Something I’m often asked in interviews and by readers is what inspired me to write a book. Where do I get my ideas? It’s a difficult thing to pin down because there are so many elements involved, but I’m going to try to answer as fully and honestly as I can.
My source of first inspiration is myself. Not that my life is so very interesting, but what I mean is I’ve been a lover of stories for as long as I can remember. So when I’m brainstorming for a new book, the first person’s approval I seek is my own. What kind of story would I like to read? Because if I’m not writing stories I enjoy, then there’s no point.
My second inspiration is always my readers. This is the “performance” side of my writing. I’m not comfortable on stage or behind a microphone, but for some reason crafting a story to tell the world is my niche. In a way it feels safer than standing on a stage, all alone and vulnerable. Yet one of the first lessons you learn when you’re published is that not everyone is going to love your baby as much as you do. I always tell novice writers they better have thick skins because the world can be cruel. However, for all the slings and arrows lobbed in my direction from time to time, the experience of hearing from a happy reader is thrilling beyond words.
I’m also inspired by all the great writers who have come before me and those working now. I don’t think there’s ever been a time since I was eight or nine years old that I haven’t been reading fiction. I finish one book and pick up another. I also enjoy re-reading my favorite books/series. Glen Cook, Robert E. Howard, Robert Heinlein, Leo Tolstoy, H.P. Lovecraft, and many others — these are the foundations of my universe.
Whenever I read a story, I find myself picking out bits to mull over. Maybe it’s a scene that really connected with me or just a turn of phrase. I’ll find myself thinking about them long after I finished the story, wondering how I can absorb them and use them to improve my own writing.
And I hope I never stop this process of learning because writing is something you’ll never completely master. There will always be something new to read, to experience, to love. And that inspires me to keep pushing myself to get better all the time.

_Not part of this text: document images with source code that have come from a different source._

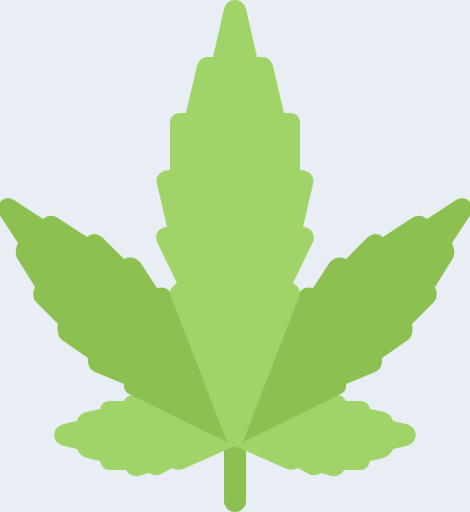
<!DOCTYPE html>
<html lang="en">
<head>
<meta charset="utf-8">
<title>Leaf icon</title>
<style>
:root { --backdrop: #e8eef3; --leaf-light: #a0d468; --leaf-dark: #8cc152; }
html, body { margin: 0; overflow: hidden; background: var(--backdrop); }
.leaf { display: block; width: 470px; height: 512px; }
.light { fill: var(--leaf-light); }
.dark { fill: var(--leaf-dark); }
</style>
</head>
<body>
<svg class="leaf" viewBox="0 0 470 512" role="img" aria-label="Green serrated leaf with five leaflets">
  <defs>
    <g id="side-leaflets">
      <path class="light" d="M235 446L183 469Q178 471 172 468L161 474Q156 477 149 473L138 476Q130 477 126 470H110Q102 470 100 461L87 458Q80 456 77 449L64 446C51 443 51 427 64 424L77 421Q79 414 86 412L100 409Q102 401 110 401H124Q127 394 135 395Z"/>
      <path class="dark" d="M235 446L131 395Q123 392 124 384L95 372Q87 369 88 358L62 340Q56 335 58 324L36 302Q31 296 35 287L17 258Q14 251 18 243L-1 214C-6 204 4 194 14 200L43 219Q50 213 58 218L87 237Q94 231 102 237L124 259Q133 255 140 262L157 288Q166 286 171 293L190 340Z"/>
    </g>
  </defs>
  <rect class="dark" x="224" y="436" width="22" height="76" rx="11"/>
  <use href="#side-leaflets"/>
  <use href="#side-leaflets" transform="translate(470 0) scale(-1 1)"/>
  <path class="light" d="M235 447Q229 445 226 439L170 294Q170 287 177 283L157 242C154 235 159 227 167 227L157 184C155 177 160 170 170 170V124Q170 113 181 113H186L197 66Q200 56 209 57H213L224 9C227 -3 243 -3 246 9L257 57H261Q270 56 273 66L284 113H289Q300 113 300 124V170C310 170 315 177 313 184L303 227C311 227 316 235 313 242L293 283Q300 287 300 294L244 439Q241 445 235 447Z"/>
</svg>
</body>
</html>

The world inspires me. That’s not just some rainbows-and-unicorns trippy statement. I pick up nuggets of stories just by watching people around me. At home, at the mall, at a restaurant, at conventions — wherever I find myself, stories abound. I don’t use even one percent of the information I take in. There’s just too much.
But it forms the background for my style, like a million voices whispering in the back of my mind as I’m writing. Informing me, guiding me, keeping me on the right track. It’s these observations that allow me to write about people and places I’ve never actually seen, to fabricate new personalities and fantastical worlds. When people ask me where I got the idea for a character, I’m always tempted to say look in the mirror, because that’s true to some degree.

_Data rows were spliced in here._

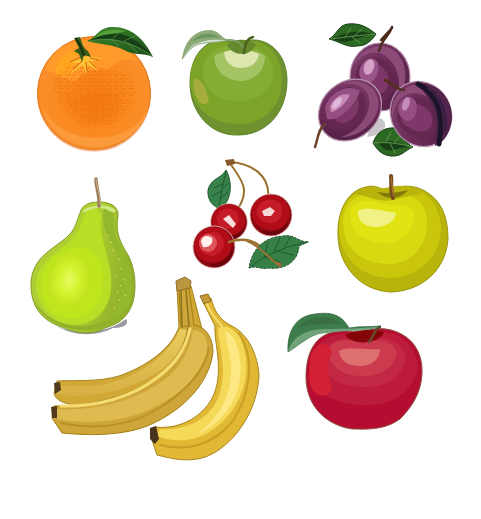
<!DOCTYPE html>
<html lang="en">
<head>
<meta charset="utf-8">
<title>Fruit set</title>
<style>
:root{--paper:#fff;--orange:#f98a1f;--orange-deep:#f47a12;--leaf:#2c6a24;--leaf-dark:#173f16;--stem:#7a4a22;--plum:#6b2b57;--plum-dark:#431a3b;--plum-light:#9a5485;--cherry:#b00d18;--cherry-dark:#7c0710;--yellow:#d5d410;--yellow-dark:#b5ae08;--red:#b40d31;--banana:#e0bd4e;--banana-dark:#b8941f;--banana-light:#f9e06c}
html,body{margin:0;background:var(--paper);overflow:hidden}
svg{display:block;width:481px;height:519px}
.line{fill:none;stroke-linecap:round;stroke-linejoin:round}
</style>
</head>
<body>
<svg viewBox="0 0 481 519" role="img" aria-label="Orange, green apple, plums, pear, cherries, yellow apple, bananas and red apple">
<defs>
<radialGradient id="orange-skin" cx=".5" cy=".55" r=".52"><stop offset="0" stop-color="#f57a14"/><stop offset=".6" stop-color="#fa8a20"/><stop offset="1" stop-color="#fb8f2c"/></radialGradient>
<linearGradient id="orange-leaf" x1="0" y1="0" x2="1" y2="1"><stop offset="0" stop-color="#3d8a2a"/><stop offset="1" stop-color="#1c4d1a"/></linearGradient>
<linearGradient id="pear-skin" x1="0" y1="0" x2="1" y2=".3"><stop offset="0" stop-color="#aecb3a"/><stop offset=".6" stop-color="#b0d02f"/><stop offset="1" stop-color="#93b02c"/></linearGradient>
<radialGradient id="pear-glow"><stop offset="0" stop-color="#e6fb62"/><stop offset=".5" stop-color="#d3f22c"/><stop offset="1" stop-color="#bfe21c"/></radialGradient>
<linearGradient id="plum-skin" x1="0" y1="0" x2="1" y2="1"><stop offset="0" stop-color="#80406f"/><stop offset=".5" stop-color="#6b2b57"/><stop offset="1" stop-color="#4c1c41"/></linearGradient>
<linearGradient id="banana-skin" x1="0" y1="0" x2="0" y2="1"><stop offset="0" stop-color="#e8cb5e"/><stop offset="1" stop-color="#d7b044"/></linearGradient>
<pattern id="peel-dots" width="7" height="7" patternUnits="userSpaceOnUse"><path d="M1 2h1M4 1l1 1M3 5h1M6 4l0 1" stroke="#e7670a" stroke-width=".9" stroke-linecap="round"/></pattern>
<g id="cherry">
<circle r="21" fill="#8a0912" stroke="#e4b8b4" stroke-width=".8"/>
<path d="M-19-5C-17-16-7-21 2-20C14-18 20-9 18 2C15 13 4 17-6 14C-15 11-20 4-19-5Z" fill="var(--cherry)"/>
<path d="M-14-5C-12-14-4-17 3-15C12-13 13-3 9 3C4 10-5 9-10 5C-13 2-15-1-14-5Z" fill="#c61c28"/>
<path d="M-11 14C-2 20 12 16 17 6C16 16 7 21-1 20C-5 20-9 17-11 14Z" fill="#6a050d"/>
</g>
<g id="plum">
<ellipse rx="30" ry="34" fill="url(#plum-skin)" stroke="#b894ad" stroke-width="1.2"/>
<path d="M-27-9C-22-31 4-37 17-24C30-9 27 13 15 25C24 6 17-16 2-23C-9-27-21-21-27-9Z" fill="#8b4a78"/>
<path d="M-24-3C-22-18-7-24 4-17C17-9 18 12 7 22C-2 30-13 24-19 14C-22 9-25 4-24-3Z" fill="#64274f"/>
<path d="M-20-4C-17-15-7-17 1-11C10-4 11 9 4 15C-3 21-12 15-16 8C-19 4-21 0-20-4Z" fill="#7d3869"/>
</g>
</defs>

<g id="orange">
<circle cx="94" cy="94.500" r="57" fill="#f7b58a"/>
<circle cx="94" cy="93" r="56.500" fill="url(#orange-skin)" stroke="#df7a1c"/>
<path d="M42 108C50 134 72 147 96 147C122 147 143 131 149 106C142 126 122 138 97 138C73 138 54 128 42 108Z" fill="#fb9b3c"/>
<path d="M45 70C52 49 70 40 88 40C108 39 127 46 138 61C126 56 113 62 108 70C94 66 82 73 75 82C62 78 54 72 45 70Z" fill="#ff9a2b"/>
<path d="M56 68C60 55 70 49 81 50L78 56L68 61L77 62L68 74C61 78 54 76 56 68Z" fill="#ffa51f"/>
<path d="M53 80C63 59 85 66 101 68C122 67 137 77 135 96C130 119 112 130 94 127C72 124 55 109 53 80Z" fill="url(#peel-dots)"/>
<path d="M64 90C75 104 98 85 112 90C126 98 115 119 97 121C79 123 66 108 64 90Z" fill="url(#peel-dots)" transform="translate(2 2)"/>
<path d="M82 57L66 62L79 63L70 74L83 65L86 74L88 65L98 71L91 61L103 59L89 56Z" fill="#ffc234"/>
<path d="M82 57L70 62M82 61L74 69M86 62L87 71M89 61L96 68M90 58L99 60" class="line" stroke="#c75e0c"/>
<path d="M74 38L80 37C82 43 83 48 88 51L91 57L84 55L82 62L79 54L74 51L79 48C77 45 76 41 74 38Z" fill="#355c18"/>
<path d="M76 39C81 44 81 50 84 55" class="line" stroke="#142f10" stroke-width="2"/>
<path d="M87 41C96 38 98 28 111 27C130 26 144 38 153 57C142 52 134 56 124 50C112 44 101 45 87 41Z" fill="url(#orange-leaf)"/>
<path d="M88 41C100 36 111 31 121 34C134 37 145 47 152 56C137 45 123 40 108 39C100 39 95 41 88 41Z" fill="#173f16"/>
<path d="M96 37C102 29 116 28 126 31C117 34 104 34 96 37Z" fill="#56a039"/>
<path d="M90 41C111 36 132 42 152 56M113 38L121 31M124 41L135 36M111 39L119 46M126 42L137 52" class="line" stroke="#5b9448" stroke-width=".8"/>
</g>

<g id="green-apple">
<path d="M190 83C190 55 206 39 224 40C233 41 236 43 244 41C268 35 287 54 287 80C287 113 266 135 238 135C211 136 190 113 190 83Z" fill="#6f9130" stroke="#5d8428"/>
<path d="M190 80C191 54 208 38 226 42C236 45 242 42 250 41C270 41 282 57 282 80C281 107 265 123 240 124C212 125 191 108 190 80Z" fill="#7ba428"/>
<path d="M203 70C207 49 222 43 236 47C253 42 271 52 274 72C272 92 257 102 238 101C218 102 202 89 203 70Z" fill="#83ad35"/>
<path d="M214 56C224 49 252 47 265 56C265 72 253 81 240 81C226 80 215 72 214 56Z" fill="#a4c464"/>
<path d="M224 52C234 48 250 49 259 54C257 64 250 68 241 68C231 68 225 62 224 52Z" fill="#dde6ae"/>
<path d="M227 45C234 38 249 38 256 45C251 53 246 54 242 54C236 54 230 51 227 45Z" fill="#65892c"/>
<path d="M194 79C200 78 206 84 209 102C203 107 198 102 196 96C193 90 193 84 194 79Z" fill="#a5ad3c"/>
<path d="M253 37C246 39 245 45 244 53" class="line" stroke="#4c621d" stroke-width="2.500"/>
<path d="M182 60C184 42 193 31 209 30C219 30 220 37 228 40C216 44 202 39 193 45C188 49 186 54 182 60Z" fill="#8cab78"/>
<path d="M182 59C191 42 205 37 228 40C214 44 201 41 193 47C187 52 185 56 182 59Z" fill="#d1dec8" stroke="#86a578" stroke-width=".8"/>
<path d="M192 41C201 32 211 32 220 38C210 36 201 38 192 41Z" fill="#6b965b"/>
<path d="M226 40C234 39 240 42 243 47" class="line" stroke="#81a06b" stroke-width="1.500"/>
</g>

<g id="plums">
<path d="M374 118C389 116 391 135 367 137Z" fill="#c9c5c9"/>
<g id="plum-leaves" stroke="#183c16">
<path id="upper-leaf" d="M329 39C337 35 338 25 348 24C359 23 366 26 376 34C372 40 367 46 357 46C347 48 341 42 329 39Z" fill="var(--leaf)"/>
<path d="M373 143C377 131 386 127 396 128C404 132 405 144 413 147C405 150 402 157 391 156C381 155 377 149 373 143Z" fill="var(--leaf)"/>
</g>
<path d="M333 39C345 31 360 30 373 34C360 36 351 43 342 42ZM378 143C391 139 400 142 409 147C398 147 391 153 384 149Z" fill="var(--leaf-dark)"/>
<path d="M330 39Q353 36 375 34M345 37l6-9M354 36l8-7M352 37l8 6M374 143Q393 141 412 147M386 142l5-10M394 143l7-8M390 143l5 10" class="line" stroke="#6fa153" stroke-width=".8"/>
<use href="#plum" transform="translate(380 77)"/>
<path d="M360 68C364 57 374 55 378 63C380 73 374 85 366 82C360 80 358 74 360 68Z" fill="#9b5489"/>
<ellipse cx="369" cy="67" rx="5" ry="8" fill="#d5a1c9" transform="rotate(20 369 67)"/>
<path d="M392 27C389 37 382 38 379 51M381 40L392 28" class="line" stroke="#4c2b1c" stroke-width="2.500"/>
<use href="#plum" transform="translate(350 110) rotate(48) scale(.94 1)"/>
<path d="M325 108C329 92 348 83 360 91C355 106 338 122 327 119Z" fill="#955081"/>
<path d="M330 106C334 97 344 92 350 95C346 104 336 112 331 112Z" fill="#c78bb9"/>
<ellipse cx="337" cy="103" rx="3" ry="7" fill="#e2b8d9" transform="rotate(38 337 103)"/>
<path d="M325 124C318 129 318 139 315 147" class="line" stroke="#6b432d" stroke-width="2.500"/>
<use href="#plum" transform="translate(421 114) rotate(-29) scale(1 .98)"/>
<path d="M414 83C437 80 453 98 452 119C450 134 444 142 435 146C438 121 435 98 414 83Z" fill="#53254c"/>
<path d="M418 84C438 94 444 116 439 144" class="line" stroke="#1c1429" stroke-width="5"/>
<path d="M428 88C442 97 447 114 445 132" class="line" stroke="#392044" stroke-width="3"/>
<path d="M399 105C403 95 411 94 416 102C419 113 413 122 407 121C400 118 397 112 399 105Z" fill="#955081"/>
<ellipse cx="406" cy="104" rx="3.500" ry="7" fill="#c48cba" transform="rotate(18 406 104)"/>
<path d="M385 80C392 83 396 90 404 90" class="line" stroke="#53301d" stroke-width="2.500"/>
</g>

<g id="pear">
<path d="M57 326C80 337 109 332 126 319C130 325 122 328 113 328C96 337 72 336 57 326Z" fill="#9a9ba2"/>
<path d="M80 213C82 205 89 202 99 202C111 202 119 207 118 216C115 232 120 242 128 255C135 268 137 286 133 302C127 321 114 325 105 328C91 336 76 333 62 327C42 321 30 306 31 282C33 257 52 250 67 237C76 229 76 222 80 213Z" fill="url(#pear-skin)" stroke="#7f9e29"/>
<path d="M86 211C91 205 102 208 101 218C99 232 105 245 108 260C116 288 110 315 86 323C58 331 36 308 36 284C37 260 60 252 73 238C81 230 82 219 86 211Z" fill="#b7df25"/>
<path d="M41 283C43 261 64 246 81 247C101 250 106 270 102 290C98 311 83 320 66 318C49 315 39 300 41 283Z" fill="#bfe51c"/>
<ellipse cx="69" cy="280" rx="21" ry="29" fill="url(#pear-glow)" transform="rotate(9 69 280)"/>
<path d="M104 207C100 225 108 238 117 254C126 273 124 302 109 321C128 315 136 295 131 275C128 257 115 245 114 225C115 215 112 208 104 207Z" fill="#93b82d"/>
<path d="M82 212C87 204 111 203 116 211C111 215 109 208 99 208C90 208 87 213 82 212Z" fill="#d1e985"/>
<path d="M113 250l1 1M119 259l1 1M120 268l1 1M124 279l1 1M120 285l1 1M125 295l1 1M119 300l1 1M114 308l1 1M108 235l1 1M111 242l1 1M116 275l1 1M117 291l1 1" class="line" stroke="#d3e980"/>
<path d="M34 299C43 318 61 325 78 326C95 326 106 321 116 317C104 332 83 333 64 327C48 321 38 313 34 299Z" fill="#8fb22a"/>
<path d="M96 179C96 188 100 195 99 206" class="line" stroke="#98795a" stroke-width="3.500"/>
<path d="M96 179C97 190 101 195 100 205" class="line" stroke="#d4bd8e"/>
</g>

<g id="cherries">
<path d="M229 162C242 180 251 190 237 210M229 162C251 163 271 175 268 199" class="line" stroke="#9b702e" stroke-width="2"/>
<path d="M225 160L234 159L235 164L227 166Z" fill="#8a572a"/>
<path d="M226 170C232 181 233 198 221 209C213 207 207 200 208 190C211 178 221 179 226 170Z" fill="#36824a" stroke="#1f5b30"/>
<path d="M226 171Q221 190 219 207M223 184l-9 4M222 191l-10 5M223 188l6-5M221 198l7-6" class="line" stroke="#1c5b2e"/>
<use href="#cherry" transform="translate(271 215)"/>
<path d="M262 211L270 207L275 211L271 216L264 216Z" fill="#f6d8d7"/>
<use href="#cherry" transform="translate(229 222) scale(.87)"/>
<path d="M223 219L229 215L236 224L233 228Z" fill="#f8dedd"/>
<use href="#cherry" transform="translate(214 247) rotate(-20)"/>
<circle cx="208" cy="243" r="9" fill="#df545a"/>
<path d="M201 242C201 236 208 234 212 238C214 244 208 248 203 247Z" fill="#fff0ed"/>
<path d="M229 242C256 233 267 253 280 266" class="line" stroke="#9b702e" stroke-width="2.500"/>
<path d="M308 242C298 242 295 234 283 236C265 237 252 248 249 268C257 265 260 270 269 268C283 270 298 263 299 246Z" fill="#368047" stroke="#1c5630" stroke-dasharray="3 1"/>
<path d="M250 267Q274 248 308 242M264 257l4-15M274 252l6-14M285 247l5-10M265 257l16 5M277 251l16 4" class="line" stroke="#1d5b31"/>
<path d="M247 241C259 245 269 259 280 266" class="line" stroke="#9b702e" stroke-width="2"/>
<path d="M276 263L281 262L281 268Z" fill="#a96537"/>
</g>

<g id="yellow-apple">
<path d="M338 235C337 209 349 190 366 187C376 184 380 190 391 190C402 184 417 185 428 193C442 202 448 218 448 239C446 269 423 291 391 292C360 291 338 265 338 235Z" fill="#b8b40b" stroke="#9b9510"/>
<path d="M339 228C339 205 354 189 371 189C383 194 392 194 405 189C427 188 441 207 441 229C439 260 418 277 389 278C358 277 339 254 339 228Z" fill="#c9c60c"/>
<path d="M343 223C343 205 356 193 370 195C386 201 396 198 408 195C422 200 429 211 427 230C422 254 405 265 385 264C359 262 343 246 343 223Z" fill="#d8d911"/>
<path d="M350 216C351 203 361 199 376 202C393 208 411 201 415 215C412 235 399 244 382 243C363 241 350 231 350 216Z" fill="#e2e313"/>
<path d="M358 211C365 206 383 211 396 213C395 222 384 228 373 227C363 226 357 219 358 211Z" fill="#f1f285"/>
<path d="M354 194C366 182 375 191 390 187C403 184 419 187 421 195C410 194 401 199 392 200C378 203 367 195 354 194Z" fill="#bab30b"/>
<path d="M377 192C387 194 397 193 408 190C401 199 387 201 377 192Z" fill="#817b0b"/>
<path d="M391 176C392 184 390 190 393 198" class="line" stroke="#74471b" stroke-width="4"/>
<path d="M391 177C393 184 391 190 394 197" class="line" stroke="#b98136"/>
</g>

<g id="bananas" stroke-linejoin="round">
<path d="M177 288L179 327C171 349 147 366 119 376C98 382 78 380 57 381L54 393C56 405 79 407 103 405L176 384L203 333L191 286Z" fill="#d1a735" stroke="#a8841d"/>
<path d="M180 329C169 355 140 375 110 383C91 388 74 385 58 386L57 394C87 400 128 391 155 374C177 360 184 344 187 330Z" fill="url(#banana-skin)"/>
<path d="M54 406C82 406 115 401 147 384C174 369 185 349 188 326L181 327L179 289L189 288L194 325C207 327 213 339 213 352C209 386 179 413 147 426C119 437 82 435 62 433L52 418Z" fill="#cda538" stroke="#a27e16"/>
<path d="M57 409C91 411 127 403 155 386C182 370 190 348 193 330C204 330 209 341 207 352C200 379 176 398 146 411C118 423 83 424 57 419Z" fill="#dfba50"/>
<path d="M61 406C99 407 134 396 158 377C179 361 186 346 190 329" class="line" stroke="#f5dc73" stroke-width="3"/>
<path d="M61 423C94 430 130 427 161 407C187 390 205 370 209 348" class="line" stroke="#b99124" stroke-width="2"/>
<path d="M176 281L185 277L191 281L190 288L177 291Z" fill="#ba9640" stroke="#917026"/>
<path d="M181 291L182 327M186 290L189 326" class="line" stroke="#8d741f" stroke-width="1.500"/>
<path d="M54 383L60 382L61 390L55 394ZM51 407L57 406L57 418L52 418Z" fill="#513b1c"/>
<path d="M202 300L211 298C214 310 219 319 230 325C248 333 258 355 259 376C257 412 235 442 212 454C193 464 173 459 157 455L152 440L155 427C180 430 205 416 214 394C224 369 214 344 215 326Z" fill="#e1b834" stroke="#a8841d"/>
<path d="M218 328C225 324 235 328 241 340C255 374 240 407 219 425C198 443 175 443 156 436L160 429C184 431 211 420 219 395C228 371 219 349 218 328Z" fill="#f5d958"/>
<path d="M225 331C235 333 243 356 240 378C237 404 220 424 198 434C220 416 231 395 231 371C231 354 226 342 225 331Z" fill="#fde884"/>
<path d="M239 333C256 359 250 396 232 422C213 445 187 452 160 445" class="line" stroke="#c89e26" stroke-width="2"/>
<path d="M200 296L208 294L211 301L204 304Z" fill="#c49936" stroke="#906d20"/>
<path d="M150 428L156 426L159 439L155 444L150 439Z" fill="#49331c"/>
<path d="M207 304C211 315 217 320 222 326" class="line" stroke="#f6dd74" stroke-width="2"/>
</g>

<g id="red-apple">
<path d="M306 377C306 350 317 335 334 332C346 329 353 333 362 332C373 328 384 327 397 332C414 339 423 354 422 374C421 393 412 407 400 419C383 431 365 429 352 429C325 425 306 405 306 377Z" fill="var(--red)" stroke="#8f5140"/>
<path d="M310 370C310 348 324 334 343 334C355 339 369 338 382 332C402 332 417 347 418 368C413 391 395 404 369 405C337 406 312 394 310 370Z" fill="#bc1b3a"/>
<path d="M322 358C326 340 342 335 360 342C379 333 402 338 406 358C402 378 385 388 364 387C340 387 322 377 322 358Z" fill="#c22844"/>
<path d="M328 352C333 337 347 338 362 344C381 338 394 341 397 353C393 370 377 377 361 376C343 376 330 367 328 352Z" fill="#cb3a4d"/>
<path d="M339 351C345 346 368 350 380 349C380 359 372 366 360 366C348 366 340 361 339 351Z" fill="#dd706f"/>
<path d="M310 358C315 341 328 340 332 352C325 365 330 379 332 391C322 401 310 394 309 378Z" fill="#d32134"/>
<path d="M345 335C357 329 372 329 384 332C381 340 370 343 361 342C354 342 348 339 345 335Z" fill="#840508"/>
<path d="M380 327C374 329 374 337 369 342" class="line" stroke="#65492a" stroke-width="2.500"/>
<path d="M288 352C287 331 296 316 315 314C334 311 343 317 349 328C360 326 369 327 381 326C365 332 350 329 334 331C315 330 302 343 288 352Z" fill="#3e7c4c" stroke="#2c613a" stroke-width=".7"/>
<path d="M288 352C292 336 307 329 326 329C347 329 361 328 379 327C361 332 344 330 328 333C309 334 301 343 288 352Z" fill="#71a37b"/>
<path d="M297 328C308 315 330 314 343 324C327 323 312 324 297 328Z" fill="#397043"/>
</g>
</svg>
</body>
</html>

Lastly, there is an element of inspiration I can’t explain. It’s the thing that wakes me up from a sound sleep at three in the morning and demands that I go back and fix something I wrote earlier that day. It’s the thing that pulls that perfect word or phrase from out of thin air. It’s also the thing that lets me sink so deep into the writing that I lose track of time and place. There is a magic in writing. It’s a connection to an inner power beyond quantification or analysis, but you know when you feel it. That, perhaps most of all, is what truly inspires me to do what I do.
For those who ask “what inspires you” because you’re searching for a unifying answer, a silver bullet that will unlock publishing success, I wish I had a better answer. I never had to search for inspiration to write. It’s been part of me from the beginning. It starts with wonder and curiosity about the world and extends like a lighted highway through an unknown land. And I hope the ride never ends.
Jon Sprunk is the author of the fantasy epic Blood and Iron as well as the Shadow Saga trilogy (Shadow’s Son, Shadow’s Lure, and Shadow’s Master). He’s also a mentor at the Seton Hill University fiction writing program. For more on his life and writing, check out www.jonsprunk.com.